■ YOUR GOAL: Write out all entries word for word.

■ RECORDS FOR THE TASK:
• • • • •
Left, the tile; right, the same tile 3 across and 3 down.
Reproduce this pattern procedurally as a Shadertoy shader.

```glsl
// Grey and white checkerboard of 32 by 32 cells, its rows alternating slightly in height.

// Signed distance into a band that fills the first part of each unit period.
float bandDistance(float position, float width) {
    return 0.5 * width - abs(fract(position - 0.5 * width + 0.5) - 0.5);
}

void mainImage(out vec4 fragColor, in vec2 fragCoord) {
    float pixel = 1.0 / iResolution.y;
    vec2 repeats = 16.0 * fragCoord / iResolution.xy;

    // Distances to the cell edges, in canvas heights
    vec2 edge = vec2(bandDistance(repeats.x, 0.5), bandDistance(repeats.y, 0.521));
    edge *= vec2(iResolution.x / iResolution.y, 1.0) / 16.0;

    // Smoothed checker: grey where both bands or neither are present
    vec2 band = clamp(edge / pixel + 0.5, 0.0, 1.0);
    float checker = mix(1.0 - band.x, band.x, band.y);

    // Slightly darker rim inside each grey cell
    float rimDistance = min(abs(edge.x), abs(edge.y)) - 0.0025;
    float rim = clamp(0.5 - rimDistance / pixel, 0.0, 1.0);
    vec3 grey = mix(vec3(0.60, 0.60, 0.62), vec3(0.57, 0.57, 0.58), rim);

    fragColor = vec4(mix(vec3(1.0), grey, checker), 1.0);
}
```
• • • • •
■ YOUR RESPONSE:
Left, the tile; right, the same tile 3 across and 3 down.
Reproduce this pattern procedurally as a Shadertoy shader.

```glsl
// Grey and white checkerboard of 32 by 32 cells, its rows alternating slightly in height.

// Signed distance into a band that fills the first part of each unit period.
float bandDistance(float position, float width) {
    return 0.5 * width - abs(fract(position - 0.5 * width + 0.5) - 0.5);
}

void mainImage(out vec4 fragColor, in vec2 fragCoord) {
    float pixel = 1.0 / iResolution.y;
    vec2 repeats = 16.0 * fragCoord / iResolution.xy;

    // Distances to the cell edges, in canvas heights
    vec2 edge = vec2(bandDistance(repeats.x, 0.5), bandDistance(repeats.y, 0.521));
    edge *= vec2(iResolution.x / iResolution.y, 1.0) / 16.0;

    // Smoothed checker: grey where both bands or neither are present
    vec2 band = clamp(edge / pixel + 0.5, 0.0, 1.0);
    float checker = mix(1.0 - band.x, band.x, band.y);

    // Slightly darker rim inside each grey cell
    float rimDistance = min(abs(edge.x), abs(edge.y)) - 0.0025;
    float rim = clamp(0.5 - rimDistance / pixel, 0.0, 1.0);
    vec3 grey = mix(vec3(0.60, 0.60, 0.62), vec3(0.57, 0.57, 0.58), rim);

    fragColor = vec4(mix(vec3(1.0), grey, checker), 1.0);
}
```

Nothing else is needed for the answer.